Interaction of Biological Molecules with Clay Minerals: A Combined Spectroscopic and Sorption Study of Lysozyme on Saponite
Date of this Version1-10-2012
Langmuir, 2012, 28 (1), pp 611–619
The interaction of hen egg white lysozyme (HEWL) with Na- and Cs-exchanged saponite was investigated using sorption, structural, and spectroscopic methods as a model system to study clay protein interactions. HEWL sorption to Na- and Cs-saponite was determined using the bicinchoninic acid (BCA) assay, thermogravimetric analysis, and C and N analysis. For Na-saponite, the TGA and elemental analysis-derived sorption maximum was 600 mg/g corresponding to a surface coverage of 0.85 ng/mm(2) with HEWL occupying 526 m(2)/g based on a cross-sectional area of 13.5 nm(2)/molecule. HEWL sorption on Na-saponite was accompanied by the release of 9.5 Na+ ions for every molecule of HEWL sorbed consistent with an ion exchange mechanism between the positively charged HEWL (IEP 11) and the negatively charged saponite surface. The d-spacing of the HEWL Na-saponite complex increased to a value of 4.4 nm consistent with the crystallographic dimensions of HEWL of 3 x 3 x 4.5 nm. In the case of Cs-saponite, there was no evidence of interlayer sorption; however, sorption of HEWL to the "external" surface of Cs-saponite showed a high affinity isotherm. FTIR and Raman analysis of the amide I region of the HEWL saponite films prepared from water and D2O showed little perturbation to the secondary structure of the protein. The overall hydrophilic nature of the HEWL-Na-saponite complex was determined by water vapor sorption measurements.

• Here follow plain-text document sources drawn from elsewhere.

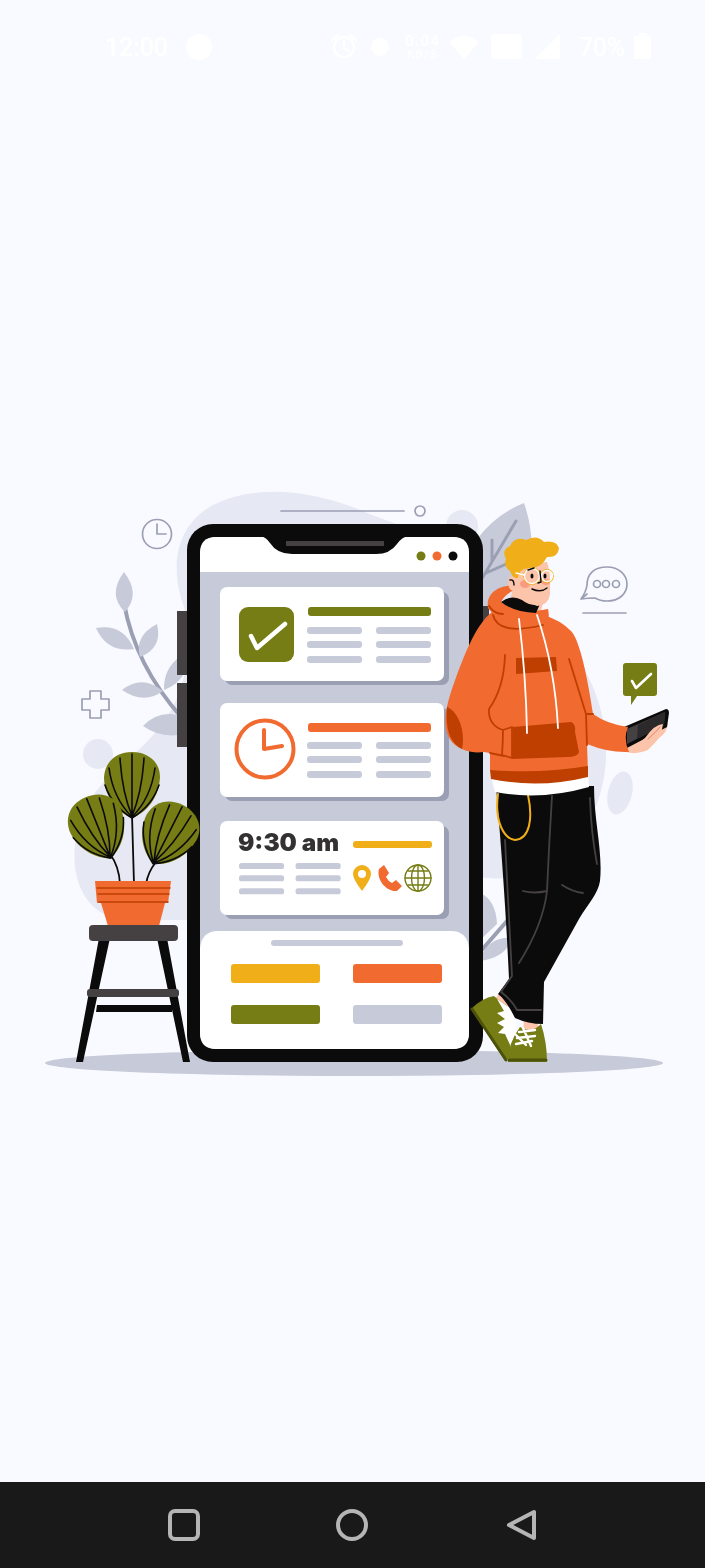
<!DOCTYPE html>
<html lang="en">
<head>
<meta charset="utf-8">
<title>Appointment app splash screen</title>
<style>
:root {
  --page: #f9faff; --blob: #e6e8f4; --mist: #c7cad9; --shade: #9b9fb3;
  --ink: #0c0b0c; --coal: #454142; --white: #fff;
  --olive: #767d14; --orange: #f16a30; --rust: #be3f00; --gold: #f0ae18;
  --skin: #fcc4ab; --nav: #191919; --nav-icon: #b5b5b5;
}
* { margin: 0; padding: 0; }
html, body { width: 705px; height: 1568px; overflow: hidden; background: var(--page); }
.screen { display: block; width: 705px; height: 1568px; }
.blob { fill: var(--blob); } .mist { fill: var(--mist); } .shade { fill: var(--shade); }
.ink { fill: var(--ink); } .coal { fill: var(--coal); } .white { fill: var(--white); }
.olive { fill: var(--olive); } .orange { fill: var(--orange); } .rust { fill: var(--rust); }
.gold { fill: var(--gold); } .skin { fill: var(--skin); }
.line { fill: none; stroke-linecap: round; stroke-linejoin: round; }
.s-shade { stroke: var(--shade); } .s-white { stroke: var(--white); } .s-ink { stroke: var(--ink); }
.s-coal { stroke: var(--coal); } .s-rust { stroke: var(--rust); } .s-gold { stroke: var(--gold); }
.s-olive { stroke: var(--olive); } .s-orange { stroke: var(--orange); } .s-nav { stroke: var(--nav-icon); }
.status text { fill: var(--white); font-family: Roboto, Inter, sans-serif; font-weight: 500; }
.time { fill: #333132; font: 900 24px Inter, "Open Sans", sans-serif; }
</style>
</head>
<body>
<svg class="screen" viewBox="0 0 705 1568" role="img" aria-label="Man with a phone leaning on a large appointment app">
  <defs>
    <g id="text-rows">
      <rect width="55" height="7" rx="3"/><rect x="69" width="55" height="7" rx="3"/>
      <rect y="14" width="55" height="7" rx="3"/><rect x="69" y="14" width="55" height="7" rx="3"/>
      <rect y="29" width="55" height="7" rx="3"/><rect x="69" y="29" width="55" height="7" rx="3"/>
    </g>
    <g id="card">
      <rect class="shade" x="5" y="5" width="224" height="93" rx="7"/>
      <rect class="white" width="224" height="94" rx="7"/>
    </g>
    <g id="plant-leaf">
      <path class="olive" d="M0 66C-18 59-28 41-28 25C-27 9-15 0 0 0C16 0 28 10 28 25C27 44 16 60 0 66Z"/>
      <path class="line s-ink" stroke-width="1.6" d="M0 66V2M0 64Q-10 40-12 6M0 64Q10 40 12 6M0 65Q-19 46-23 16M0 65Q19 46 23 16M0 66Q-20 54-27 33M0 66Q20 54 27 33"/>
    </g>
  </defs>

  <g class="status">
    <text x="105" y="56" font-size="25" textLength="63">12:00</text>
    <circle class="white" cx="199" cy="47" r="13"/>
    <g class="line s-white" stroke-width="2.5"><circle cx="344" cy="47" r="10"/><path d="M344 41V48L349 51M332 40L338 35M356 40L350 35"/></g>
    <circle class="white" cx="380" cy="47" r="9"/>
    <text x="405" y="46" font-size="15" textLength="34">0.04</text>
    <text x="407" y="58" font-size="11" textLength="30">KB/S</text>
    <path class="white" d="M449 42Q464 30 479 42L464 59Z"/>
    <rect class="white" x="491" y="34" width="31" height="25" rx="4"/>
    <path class="white" d="M535 59L560 34V59Z"/>
    <text x="579" y="56" font-size="25" textLength="46">70%</text>
    <path class="white" d="M639 33H647V36H651V59H634V36H639Z"/>
  </g>

  <g class="backdrop">
    <path class="blob" d="M187 615C168 570 174 525 215 504C260 482 322 492 372 515C440 540 500 560 545 620C610 680 620 760 590 820C570 860 530 885 480 877V920H130C72 920 62 850 88 805C110 755 200 740 187 615Z"/>
    <circle class="blob" cx="462" cy="526" r="16"/>
    <circle class="blob" cx="98" cy="754" r="15"/>
    <ellipse class="blob" cx="620" cy="793" rx="12" ry="22" transform="rotate(14 620 793)"/>
    <ellipse class="mist" cx="354" cy="1063" rx="309" ry="13"/>
    <g class="back-leaves">
      <path class="mist" d="M478 610V538Q496 514 524 503Q535 535 530 563Q514 598 478 610Z"/>
      <path class="line s-shade" stroke-width="3" d="M480 582L516 521M492 561V540M486 573L513 561"/>
      <path class="mist" d="M480 893Q496 900 497 924L480 940ZM480 958Q490 936 512 938Q506 958 480 961Z"/>
      <path class="line s-shade" stroke-width="4" d="M480 952Q494 936 507 921"/>
    </g>
    <g class="branch">
      <path class="line s-shade" stroke-width="4" d="M124 603Q135 665 182 718"/>
      <path class="mist" d="M124 572Q141 594 125 612Q107 595 124 572ZM96 628Q123 623 134 649Q107 653 96 628ZM157 624Q163 648 140 657Q134 636 157 624ZM122 690Q142 674 163 691Q144 705 122 690ZM187 652Q190 680 164 690Q163 665 187 652ZM143 726Q160 708 185 717V734Q161 739 143 726Z"/>
    </g>
    <g class="line s-shade" stroke-width="1.7">
      <circle cx="157" cy="534" r="14.5"/><path d="M157 524V534H166"/>
      <path d="M90 691H101V699H109V710H101V718H90V710H82V699H90Z"/>
      <path d="M281 511H404"/><circle cx="420" cy="511" r="5"/>
      <path d="M587 594L581 599Q586 592 587 585C587 574 594 567 607 567C619 567 627 575 627 584C627 594 619 601 607 601Q600 601 595 598Q588 598 581 599"/>
      <circle cx="597" cy="584" r="3.5"/><circle cx="606" cy="584" r="3.5"/><circle cx="616" cy="584" r="3.5"/>
      <path d="M583 613H626"/>
    </g>
  </g>

  <g class="phone">
    <rect class="coal" x="177" y="611" width="14" height="64"/>
    <rect class="coal" x="177" y="683" width="14" height="64"/>
    <rect class="coal" x="480" y="606" width="9" height="90"/>
    <rect class="ink" x="187" y="524" width="296" height="538" rx="26"/>
    <rect class="mist" x="200" y="537" width="269" height="512" rx="16"/>
    <path class="white" d="M200 572V553Q200 537 216 537H453Q469 537 469 553V572Z"/>
    <path class="ink" d="M260 536Q266 537 270 543Q277 554 292 554H376Q390 554 397 544Q402 537 408 536Z"/>
    <rect class="coal" x="286" y="541" width="98" height="5"/>
    <circle class="olive" cx="421" cy="556" r="4.5"/><circle class="orange" cx="437" cy="556" r="4.5"/><circle class="ink" cx="453" cy="556" r="4.5"/>

    <g class="card-confirmed">
      <use href="#card" x="220" y="587"/>
      <rect class="olive" x="239" y="607" width="55" height="55" rx="9"/>
      <path class="line s-white" stroke-width="4.5" d="M251 636L257 648L285 624"/>
      <rect class="olive" x="308" y="607" width="123" height="9" rx="3"/>
      <use class="mist" href="#text-rows" x="307" y="627"/>
    </g>
    <g class="card-clock">
      <use href="#card" x="220" y="703"/>
      <g class="line s-orange" stroke-width="4"><circle cx="265" cy="749" r="28.5"/><path d="M264 730V749L282 746"/></g>
      <rect class="orange" x="308" y="723" width="123" height="9" rx="3"/>
      <use class="mist" href="#text-rows" x="307" y="742"/>
    </g>
    <g class="card-appointment">
      <use href="#card" x="220" y="821"/>
      <text class="time" x="238" y="851" textLength="101" lengthAdjust="spacingAndGlyphs">9:30 am</text>
      <rect class="gold" x="353" y="841" width="79" height="7" rx="3"/>
      <use class="mist" href="#text-rows" transform="translate(239 863) scale(.82 .87)"/>
      <path class="gold" fill-rule="evenodd" d="M362 891Q353 879 353 874A9 9 0 0 1 371 874Q371 879 362 891ZM362 870A4 4 0 1 0 362 878A4 4 0 1 0 362 870Z"/>
      <path class="orange" d="M379 869L384 865L389 873L386 877Q388 881 392 883L396 880L402 886L397 891C386 892 376 879 379 869Z"/>
      <g class="line s-olive" stroke-width="1.4"><circle cx="418" cy="878" r="13"/><ellipse cx="418" cy="878" rx="6.5" ry="13"/><path d="M418 865V891M405 878H431M408 871H428M408 885H428"/></g>
    </g>
    <g class="bottom-sheet">
      <path class="white" d="M200 948Q202 931 218 931H451Q467 931 469 948V1033Q469 1049 453 1049H216Q200 1049 200 1033Z"/>
      <rect class="mist" x="271" y="940" width="132" height="6" rx="3"/>
      <rect class="gold" x="231" y="964" width="89" height="19" rx="3"/>
      <rect class="orange" x="353" y="964" width="89" height="19" rx="3"/>
      <rect class="olive" x="231" y="1005" width="89" height="19" rx="3"/>
      <rect class="mist" x="353" y="1005" width="89" height="19" rx="3"/>
    </g>
  </g>

  <g class="plant-stand">
    <path class="line s-ink" stroke-width="1.8" d="M132 815L134 884M110 854Q119 866 120 884M156 862Q148 872 146 884"/>
    <use href="#plant-leaf" x="132" y="752"/>
    <use href="#plant-leaf" transform="translate(86 797) rotate(-22)"/>
    <use href="#plant-leaf" transform="translate(183 805) rotate(27)"/>
    <path class="orange" d="M95 881H171L168 903H165L159 926H108L101 903H97Z"/>
    <path class="line s-rust" stroke-width="1.5" d="M97 888H170M98 894H169M99 902H168"/>
    <path class="ink" d="M99 938H110L83 1062H76ZM157 938H167L190 1062H183ZM97 1005H172V1012H96Z"/>
    <rect class="coal" x="89" y="925" width="89" height="16" rx="4"/>
    <rect class="coal" x="87" y="989" width="92" height="8" rx="3"/>
  </g>

  <g class="man">
    <g class="shoes">
      <path class="skin" d="M502 988L512 1004L505 1010L496 998ZM524 1018H538V1034H523Z"/>
      <path class="olive" d="M494 996Q500 1002 506 1005L514 1020L509 1058L505 1061L471 1009Q482 998 494 996Z"/>
      <path class="line" stroke="#4c5209" stroke-width="3" d="M472 1009L506 1060"/>
      <path class="white" d="M497 999L507 1006Q515 1012 516 1024L511 1047L505 1034L498 1033L504 1027L497 1023L505 1019L497 1013L504 1011Z"/>
      <path class="olive" d="M520 1027Q531 1034 541 1024Q547 1042 547 1062H508Q508 1043 520 1027Z"/>
      <path class="line" stroke="#4c5209" stroke-width="3" d="M509 1060H546"/>
      <path class="line s-white" stroke-width="2.4" d="M519 1032L535 1030M517 1038L535 1036M516 1044L532 1041M523 1028L531 1046M515 1034L526 1045"/>
    </g>
    <g class="trousers">
      <path class="ink" d="M496 786H594C594 822 603 851 600 881C598 894 588 904 579 919L544 982L543 1024Q528 1024 515 1018Q506 1000 498 994L509 979Q505 890 496 786Z"/>
      <path class="line s-coal" stroke-width="1.8" d="M552 796Q549 845 547 891Q534 894 523 891M547 891Q543 925 519 963M562 885Q573 892 583 893M505 840L512 976L501 992Q512 1000 517 1010H541M590 798Q591 832 597 864"/>
      <path class="line s-gold" stroke-width="2" d="M498 794C494 823 505 839 515 840C530 839 533 818 528 795"/>
    </g>
    <path class="white" d="M491 777Q540 789 588 774L589 787Q540 801 495 792Z"/>

    <g class="hand">
      <path class="skin" d="M627 727L641 723Q650 713 662 715L668 723Q667 733 659 738L648 750Q637 755 626 752Z"/>
      <path class="ink" d="M624 727L666 709Q669 709 669 713L667 727L627 748Q624 748 624 745Z"/>
      <path class="coal" d="M627 729L665 712L664 725L627 744Z"/>
      <path fill="#2b292a" d="M638 725L665 712L664 725L637 739Z"/>
      <path class="skin" d="M645 738Q655 724 663 724Q662 739 648 749L631 750Z"/>
      <path class="line" stroke="#d98a70" stroke-width="1" d="M648 739Q656 732 660 727"/>
    </g>

    <g class="hoodie">
      <path class="orange" d="M492 612C475 625 462 660 451 692C443 716 442 737 458 747Q469 754 484 752L490 753V771Q538 789 588 773L587 744Q609 753 629 752Q623 739 628 727Q607 724 593 714C588 680 580 640 571 631Q560 620 546 616Z"/>
      <path class="rust" d="M447 707C458 711 466 731 462 749Q444 740 447 707ZM516 658L556 657L557 671L516 674ZM513 727L571 722Q576 724 575 732L579 752Q578 757 567 757L512 759ZM490 770Q540 774 588 766V777Q539 789 491 779Z"/>
      <path class="line s-rust" stroke-width="1.8" d="M505 655Q504 688 489 709Q488 725 503 730L512 727V758L502 755Q503 741 503 730M490 753L504 756M569 659L586 714L593 714M586 714L587 745"/>
      <path class="skin" d="M514 582L546 590L540 615Q524 618 510 603Z"/>
      <path class="orange" d="M488 608C485 592 503 582 519 587Q505 594 501 602Q519 615 548 609Q551 622 543 632Q523 642 498 629Q491 620 493 614Z"/>
      <path class="ink" d="M501 602Q512 594 522 600Q531 607 540 604L536 613Q513 612 501 602Z"/>
      <path class="line s-rust" stroke-width="1.8" d="M489 606Q494 614 503 614M493 615Q498 636 543 625"/>
      <path class="line s-white" stroke-width="1.8" d="M519 619Q526 676 527 733M537 615Q555 668 558 728"/>
    </g>

    <g class="head">
      <path class="skin" d="M515 566L547 562Q551 574 550 589Q551 605 537 606Q522 601 516 591Q508 592 508 581Q509 574 516 578Z"/>
      <path class="gold" d="M516 578Q512 577 510 571Q503 566 506 559Q501 550 510 546Q515 536 526 540Q537 534 544 542Q556 540 559 548Q558 558 547 557Q541 569 529 568Q518 569 518 578Z"/>
      <ellipse cx="525" cy="584" rx="5" ry="4" fill="#f99b81"/><ellipse cx="546" cy="582" rx="4" ry="3" fill="#f99b81"/>
      <g class="line s-gold" stroke-width="1.8"><circle cx="532" cy="576" r="8"/><circle cx="547" cy="576" r="6"/><path d="M516 573L524 575"/></g>
      <g class="line s-white" stroke-width="1.4"><circle cx="532" cy="576" r="7.5"/><circle cx="547" cy="576" r="5.5"/><path d="M516 573L524 575"/></g>
      <ellipse class="ink" cx="532" cy="576" rx="1.5" ry="2.5"/><ellipse class="ink" cx="545" cy="576" rx="1.5" ry="2.5"/>
      <path class="line s-ink" stroke-width="1.4" d="M528 570L534 568M540 571L541 582L538 583M532 589Q541 593 547 588M510 580Q514 579 514 585"/>
    </g>
  </g>

  <g class="check-bubble">
    <path class="olive" d="M626 663H654Q657 663 657 666V693Q657 696 654 696H637L631 705V696H626Q623 696 623 693V666Q623 663 626 663Z"/>
    <path class="line s-white" stroke-width="2.6" d="M632 681L636 688L651 674"/>
  </g>

  <g class="navigation">
    <rect y="1482" width="705" height="86" fill="var(--nav)"/>
    <g class="line s-nav" stroke-width="4">
      <rect x="170" y="1511" width="28" height="28" rx="5"/>
      <circle cx="352" cy="1525" r="14"/>
      <path d="M534 1512V1538L509 1525Z"/>
    </g>
  </g>
</svg>
</body>
</html>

The clay retained its hydrophilic character with a water content of 18% at high humidity corresponding to 240 H2O molecules per molecule of HEWL.
Nanoscience and Nanotechnology